On Tuesday afternoon, Spirit Airlines (NYSE:SAVE) reported excellent results for the fourth quarter of 2018, as a multiyear turnaround effort finally paid off in a big way. Adjusted earnings per share soared 89% to $1.38. This matched the average analyst EPS estimate -- but was nearly twice what analysts had been expecting three months ago.
Spirit Airlines stock has already rallied about 45% in the past six months as the carrier has returned to strong unit revenue growth. Yet Spirit's optimistic first-quarter forecast suggests that the stock has plenty of upside remaining.
A superb quarter
The key highlight of the fourth quarter for Spirit Airlines was that revenue per available seat mile (RASM) soared 11.4%. That result was roughly in line with a guidance update issued in late November (which called for an 11% increase), but it far outpaced management's initial forecast of 6% RASM growth. It also represented a massive acceleration in Spirit's revenue momentum relative to its 5.5% Q3 RASM gain and the 4.6% decline it experienced in the first half of 2018.

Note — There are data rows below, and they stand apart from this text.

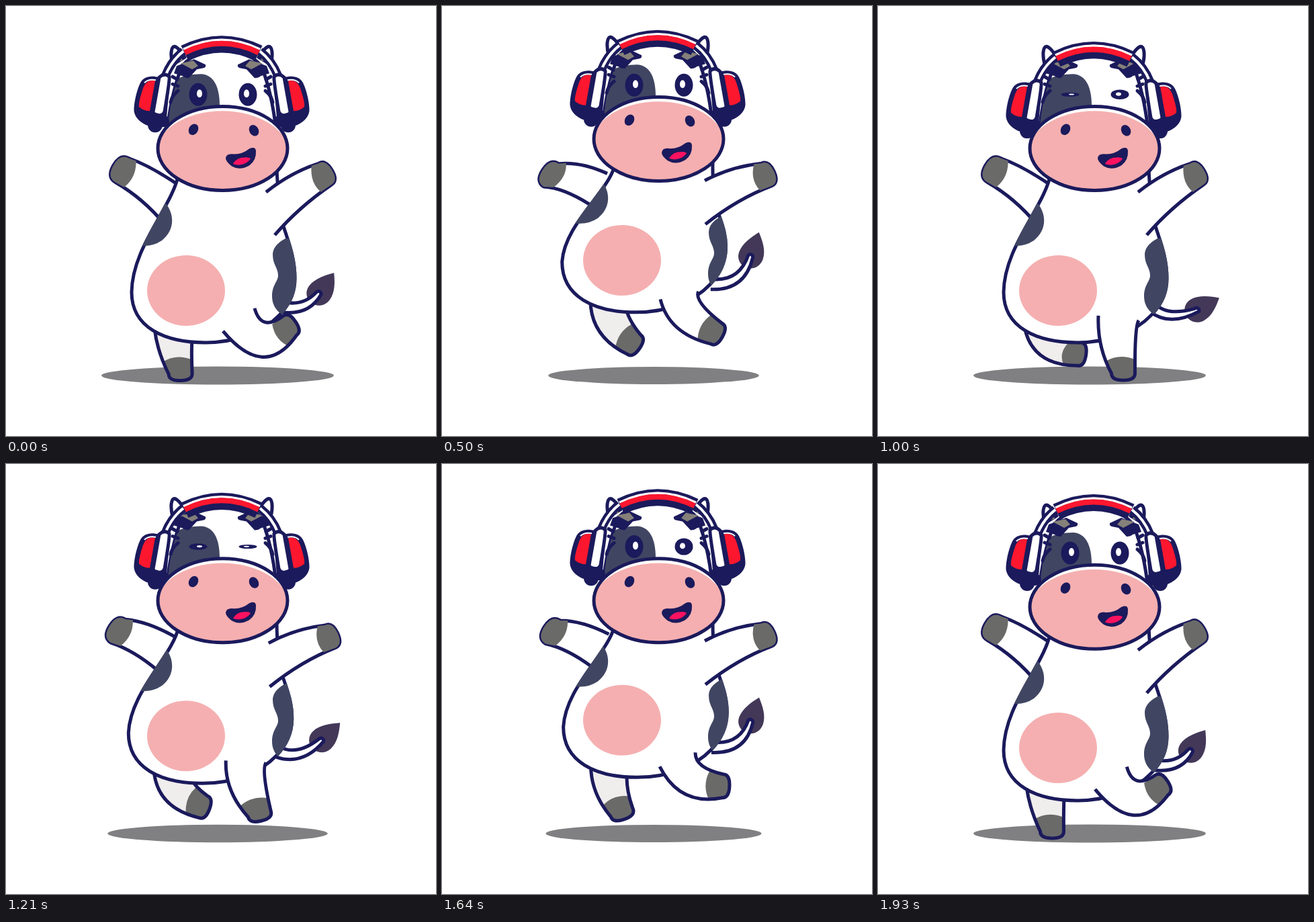
Animation, 640 px wide and 640 px high, one loop 2000 ms. Source, as an HTML page:

```html
<!DOCTYPE html>
<html lang="en">
<head>
<meta charset="utf-8">
<title>Dancing cow</title>
<style>
  html, body { margin: 0; width: 100%; height: 100%; overflow: hidden; background: #fff; }
  svg { display: block; width: 100%; height: 100%; }
  .line { stroke: #1b1a5c; stroke-width: 5; stroke-linejoin: round; }
  .navy { fill: #1b1a5c; }
  .white { fill: #fff; }
  .none { fill: none; }
  .pink { fill: #f5afb0; }
  .red { fill: #fc172f; }
  .patch { fill: #404662; }
  .coat { fill: #404662; stroke: #404662; stroke-width: 5; }
  .hoof { fill: #6a6a69; }
  .horn { fill: #858079; }
</style>
</head>
<body>
<svg viewBox="0 0 640 640">
  <defs>
    <path id="body"/>
    <clipPath id="coatClip">
      <path id="coatShape" d="M238 294C252 312 250 335 232 349Q220 357 206 357H150V294Z
        M416 346Q397 356 397 370C397 385 405 390 405 401C405 410 396 415 396 432Q396 448 409 458H450V346Z"/>
    </clipPath>
    <clipPath id="muzzleClip"><ellipse cx="322.5" cy="212.7" rx="97" ry="63"/></clipPath>
    <g id="horn">
      <path class="white line" d="M248 88C244 72 246 61 251 61C256 62 261 69 266 77Z"/>
      <path class="horn" d="M252 84Q253 74 260 74L263 82Z"/>
    </g>
    <g id="tuft">
      <path class="navy" d="M254 90L280 80L297 88Q298 92 294 93L284 95L272 108Q266 108 263 105L250 101Z"/>
      <path class="horn" d="M260 86L279 82L286 90L277 95Z"/>
      <path class="line none" stroke-linecap="round" d="M248 106l7 4M248 117l8 3M256 127q-9 7-11 17"/>
    </g>
    <g id="cup">
      <circle class="navy" cx="222" cy="178" r="11"/>
      <circle class="navy" cx="234" cy="172" r="9"/>
      <path class="navy" d="M228 107C214 103 204 107 200 115C194 127 190 147 190.5 157C192 168 202 176 212 179L238 178L244 110Z"/>
      <path class="red" d="M222 112C212 110 207 115 204 123C200 135 197 146 198 151Q205 157 214 157Z"/>
      <path class="none" stroke="#fff" stroke-width="2" d="M206 115Q212 109 223 111"/>
      <path class="white line" d="M228 107Q236 99 243 106Q244 110 236 158Q233 165 226 163Q219 162 219 158Z"/>
    </g>
    <g id="eye">
      <ellipse class="navy" rx="13.5" ry="17"/>
      <ellipse class="white" cx="2" cy="-1.5" rx="4" ry="6"/>
    </g>
  </defs>

  <ellipse id="shadow" cx="315" cy="550" fill="#808082"/>
  <path id="tailTip" fill="#433858" d="M0-38C9-28 19-16 19-2C19 10 10 18 0 18C-10 18-18 10-18 0C-18-14-8-28 0-38Z"/>
  <path id="tail" class="white line"/>
  <g id="farLeg"><path fill="#f0eded"/><path class="hoof"/><path class="line none"/></g>
  <g id="leftArm"><path class="white"/><path class="line none"/><path class="hoof"/></g>
  <use href="#body" class="white line"/>
  <g clip-path="url(#coatClip)"><use href="#body" class="coat"/></g>
  <ellipse id="belly" class="pink" cx="268" cy="423.7" rx="58" ry="52.5"/>
  <g id="nearLeg"><path class="white"/><path class="hoof"/><path class="line none"/></g>
  <g id="rightArm"><path class="white"/><path class="line none"/><path class="hoof"/></g>

  <g id="head">
    <path class="white line" d="M240 186Q246 130 262 90Q285 64 321 64Q357 64 380 90Q396 130 402 186Z"/>
    <path class="patch" d="M241 180Q245 135 257 108Q270 102 290 102C309 103 318 120 318 150V180Z"/>
    <use href="#horn"/><use href="#horn" transform="matrix(-1 0 0 1 642 0)"/>
    <use href="#tuft"/><use href="#tuft" transform="matrix(-1 0 0 1 642 0)"/>
    <use id="leftEye" href="#eye"/><use id="rightEye" href="#eye"/>
  </g>
  <g id="phones">
    <path class="none" stroke="#1b1a5c" stroke-width="13" d="M237 105Q246 82 264 68M378 68Q396 82 405 105"/>
    <path class="none" stroke="#fff" stroke-width="4" d="M237 105Q246 82 264 68M378 68Q396 82 405 105"/>
    <path class="none" stroke="#1b1a5c" stroke-width="25" d="M266 71Q321 44 376 71"/>
    <path class="none" stroke="#fff" stroke-width="3.5" d="M264 65Q321 37 378 65"/>
    <path class="none" stroke="#fc172f" stroke-width="8" d="M266 70Q321 43 376 70"/>
    <use href="#cup"/><use href="#cup" transform="matrix(-1 0 0 1 642 0)"/>
  </g>
  <g id="muzzle">
    <ellipse class="white" cx="322.5" cy="212.7" rx="97" ry="63"/>
    <ellipse class="pink" cx="322" cy="222" rx="100" ry="65" clip-path="url(#muzzleClip)"/>
    <ellipse class="line none" cx="322.5" cy="212.7" rx="96.5" ry="62.5"/>
    <ellipse class="navy" rx="6.8" ry="8.7" transform="translate(279 184.5) rotate(30)"/>
    <ellipse class="navy" rx="6.8" ry="8.7" transform="translate(369 186) rotate(-30)"/>
  </g>
  <g id="mouth">
    <path class="navy" d="M327 227Q328 219 340 221Q352 221 362 213Q371 209 372 216Q373 230 362 238Q348 246 336 239Q327 232 327 227Z"/>
    <path fill="#fc1260" d="M338 235Q344 226 354 226Q362 225 364 228Q358 236 348 237Q340 237 338 235Z"/>
  </g>
</svg>

<script>
const STEPS = 28, LOOP = 2000, BOUNCE = 43.5;
const { PI, sin, cos, abs, min, max, hypot, floor, round } = Math;
const $ = id => document.getElementById(id);
const set = (id, attrs) => { for (const a in attrs) $(id).setAttribute(a, attrs[a]); };
const shift = (id, y) => set(id, { transform: `translate(0 ${y})` });
const clamp = (v, lo, hi) => min(hi, max(lo, v));
const mix = (a, b, w) => a.map((v, i) => v + (b[i] - v) * w);

// Parabola from a to b that passes m at the given progress.
const arc = (a, m, b, at) => s => a.map((v, i) => {
  const span = b[i] - v, bend = (m[i] - v - span * at) / (at * at - at);
  return v + s * (span - bend + bend * s);
});

// Rules of motion; the figure hops twice per loop and swaps legs once.
const turn = k => 2 * PI * k / STEPS;
const swing = k => (1 - cos(turn(k))) / 2;
const hop = k => 1.08 * abs(sin(turn(k + .5))) ** 1.6 - .03;
const nod = k => -15.5 * sin(turn(k + 1)) ** 2;
const jiggle = k => 11 * sin(2 * turn(k)) * max(0, -sin(turn(k)));
const wag = k => 34.5 - 12.5 * cos(turn(k)) + 15 * cos(2 * turn(k));
const lid = (k, shut) => clamp(.13 * abs(k - shut), .18, 1);

// Limb pose: hip, knee, foot, foot angle, back knee, back hip.
const farLeg = arc(
  [221, 480, 225, 512, 259, 557, 0, 276, 520, 277, 495],
  [221, 479, 219, 536, 294, 555, -55, 276, 511, 273, 491],
  [218, 478, 230, 535, 310, 518, -82, 290, 502, 272, 490], .61);
const nearLeg = arc(
  [328, 461, 326, 507, 365, 557, 0, 382, 477, 388, 468],
  [324, 485, 354, 544, 428, 514, -88, 376, 487, 377, 464],
  [323, 484, 385, 558, 431, 470, -124, 380, 486, 370, 450], .72);
const leftArm = w => mix(
  [256, 266, 215, 238, 160, 237, 120, 205, 287, 236, 325],
  [250, 256, 210, 234, 154, 241, 122, 190, 277, 226, 307], w);
const rightArm = w => mix(
  [400, 341, 435, 300, 485, 244, -121, 425, 247, 387, 277],
  [392, 331, 440, 293, 494, 252, -115, 430, 245, 391, 266], w);

const LEG = { width: 17.5, depth: 10, front: 20, back: 21 };
const LEFT = { width: 20.5, depth: 15, front: 11, back: 15 };
const RIGHT = { width: 18.5, depth: 12, front: 19, back: 11 };

const BODY = 'M258 245C250 298 188 356 187 426C187 478 235 501 297 501C345 501 384 484 407 460' +
  'C424 442 430 425 430 405C430 375 420 350 413 328C407 300 404 275 403 240';

function toward(from, to, dist) {
  const dx = to[0] - from[0], dy = to[1] - from[1], len = hypot(dx, dy) || 1;
  return [from[0] + dx / len * dist, from[1] + dy / len * dist];
}

function drawLimb(id, [hx, hy, kx, ky, fx, fy, angle, bx, by, ex, ey], { width, depth, front, back }) {
  const c = cos(angle * PI / 180), s = sin(angle * PI / 180);
  const foot = (x, y) => [fx + x * c - y * s, fy + x * s + y * c];
  const heel = foot(-width, -depth), toe = foot(width, -depth), sole = [fx, fy];
  const heelCorner = foot(-width, 0), toeCorner = foot(width, 0);
  const a = toward(heel, [kx, ky], front), b = toward(toe, [bx, by], back);
  const crown = toward(mix(a, b, .5), sole, -11);
  const leg = `M${hx} ${hy}Q${kx} ${ky} ${heel}Q${heelCorner} ${sole}Q${toeCorner} ${toe}Q${bx} ${by} ${ex} ${ey}`;
  const hoof = `M${a}Q${crown} ${b}L${toe}Q${toeCorner} ${sole}Q${heelCorner} ${heel}Z`;
  for (const part of $(id).children) part.setAttribute('d', part.matches('.hoof') ? hoof : leg);
}

// The lower body rises and leans most, the neck least.
function drawBody(rise) {
  const d = BODY.replace(/(\d+) (\d+)/g, (_, x, y) => {
    const t = clamp((y - 240) / 180, 0, 1);
    return `${x - 8 * rise * t} ${y - rise * (8 + (BOUNCE - 8) * t)}`;
  });
  set('body', { d });
}

function drawTail(rise, angle) {
  const bend = angle * angle / 100;
  const bx = 410 - 5 * rise, by = 440 - 32 * rise;
  const cx = bx + 40 - .6 * bend, cy = by + .6 * bend;
  const ex = 452 + .36 * angle, ey = 414 + bend - BOUNCE * rise;
  set('tailTip', { transform: `translate(${ex} ${ey}) rotate(${angle})` });
  set('tail', { d: `M${bx} ${by}Q${cx} ${cy} ${ex - 3} ${ey - 2}` +
    `A4 4 0 0 1 ${ex + 3.5} ${ey + 2}Q${cx + 8} ${cy + 15} ${bx - 5} ${by + 15}` });
}

function draw(k) {
  const rise = hop(k), lift = BOUNCE * rise;
  set('shadow', { rx: 173 - 15.5 * rise, ry: 13.5 - .6 * rise });
  drawBody(rise);
  drawTail(rise, wag(k));
  shift('coatShape', -32 * rise);
  shift('belly', jiggle(k) - lift);

  drawLimb('farLeg', farLeg(swing(k + 1)), LEG);
  drawLimb('nearLeg', nearLeg(1 - swing(k)), LEG);
  drawLimb('leftArm', leftArm(1.6 * rise), LEFT);
  drawLimb('rightArm', rightArm(min(1, 1.6 * rise)), RIGHT);
  shift('farLeg', -lift);
  shift('nearLeg', -lift);
  shift('rightArm', -14 * max(0, rise - .6));

  shift('head', nod(k));
  shift('muzzle', nod(k));
  shift('mouth', .6 * nod(k));
  shift('phones', nod(k) + 9 * swing(k + 1));
  set('leftEye', { transform: `translate(286 132.5) scale(1 ${lid(k, 14.8)})` });
  set('rightEye', { transform: `translate(360 132.5) scale(-1 ${lid(k, 17.3)})` });
}

// Steps begin on whole hundredths of a second.
const startOf = k => round(k * LOOP / STEPS / 10) * 10;
function tick() {
  const t = performance.now() % LOOP;
  let k = floor((t + 4.5) * STEPS / LOOP);
  if (startOf(k) > t) k--;
  draw(k % STEPS);
  requestAnimationFrame(tick);
}
tick();
</script>
</body>
</html>
```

This huge jump in RASM more than offset a 7.6% uptick in unit costs, which was driven primarily by higher fuel prices and rising labor costs. As a result, Spirit's adjusted pre-tax margin rose to 14.4% from 11.8% a year earlier.
Additionally, the combination of Spirit's expansion and its stellar unit revenue growth caused total revenue to surge nearly 30% to $863 million. A lower tax rate (related to tax reform) also contributed to Spirit's phenomenal 89% adjusted EPS growth last quarter.
The Q1 outlook is strong
Looking ahead to the first quarter, Spirit Airlines expects RASM to rise approximately 5%. Based on Spirit's plan to increase capacity 16.5% this quarter, that would boost revenue 22% year over year to around $861 million, nearly $15 million ahead of the current analyst consensus.
Meanwhile, Spirit Airlines will face less cost pressure in Q1 than it did last quarter. In fact, management expects Spirit's average fuel price to decline to $2.06 per gallon this quarter from $2.15 per gallon in the prior-year period. That will offset most of the carrier's projected 2% to 3% increase in adjusted nonfuel unit costs.
Taking all aspects of the forecast together, Spirit's guidance implies adjusted EPS of roughly $0.85 to $0.95 this quarter. (That said, it's still too early in the quarter to be sure that EPS will reach this range.) This projection is roughly in line with analysts' estimates, but would be approximately double the $0.44 Spirit Airlines earned in the first quarter of 2018.
The rest of the year should be even better
While Spirit is on track to have a very solid first quarter, the outlook for the rest of 2019 is even stronger.
First, the timing of Easter and Passover will weigh on the carrier's RASM growth this quarter. JetBlue Airways -- which has the most similar route network to Spirit Airlines among the major airlines -- expects the calendar shift to reduce its unit revenue growth by about 2 percentage points in the first quarter. This implies that Spirit's underlying RASM growth rate is closer to 7% right now. The Easter shift will have a corresponding RASM benefit in Q2.
Second, Spirit Airlines' expected 16.5% capacity growth rate for the first quarter is higher than its 15% planned growth rate for the full year. Capacity growth tends to depress unit revenue, so slower expansion after Q1 should lead to even better RASM results.
Third, Spirit expects nonfuel unit cost growth to be slower in the last three quarters of 2019 than in the current quarter. Similarly, fuel cost declines could be greater, as Spirit Airlines' average fuel price in Q1 2018 was $0.13 lower than its full-year average fuel price.
Between fewer unit revenue headwinds and better cost trends after Q1, Spirit Airlines' margin expansion could accelerate in the last three quarters of 2019.
Spirit Airlines stock has room to run
In after-hours trading on Tuesday, Spirit Airlines stock sagged. Presumably that's because Spirit's fourth-quarter results and earnings outlook only met expectations, and investors were hoping for a beat in light of the stock's massive rally over the past six months.
However, Spirit Airlines stock trades for less than 10 times analysts' 2019 earnings estimates. Furthermore, those estimates may be too low, given that Spirit is well positioned for even faster earnings growth beginning in the second quarter. The company also ended 2018 with $1.1 billion of cash and equivalents, giving it ample firepower to implement a substantial share buyback program this year.
Between its strong profitability and earnings momentum, massive growth prospects, and rock-bottom valuation, Spirit Airlines looks like a steal. Any short-term pullback in the stock would be a great time for long-term investors to jump in.
Adam Levine-Weinberg owns shares of JetBlue Airways and Spirit Airlines. The Motley Fool owns shares of Spirit Airlines. The Motley Fool recommends JetBlue Airways. The Motley Fool has a disclosure policy.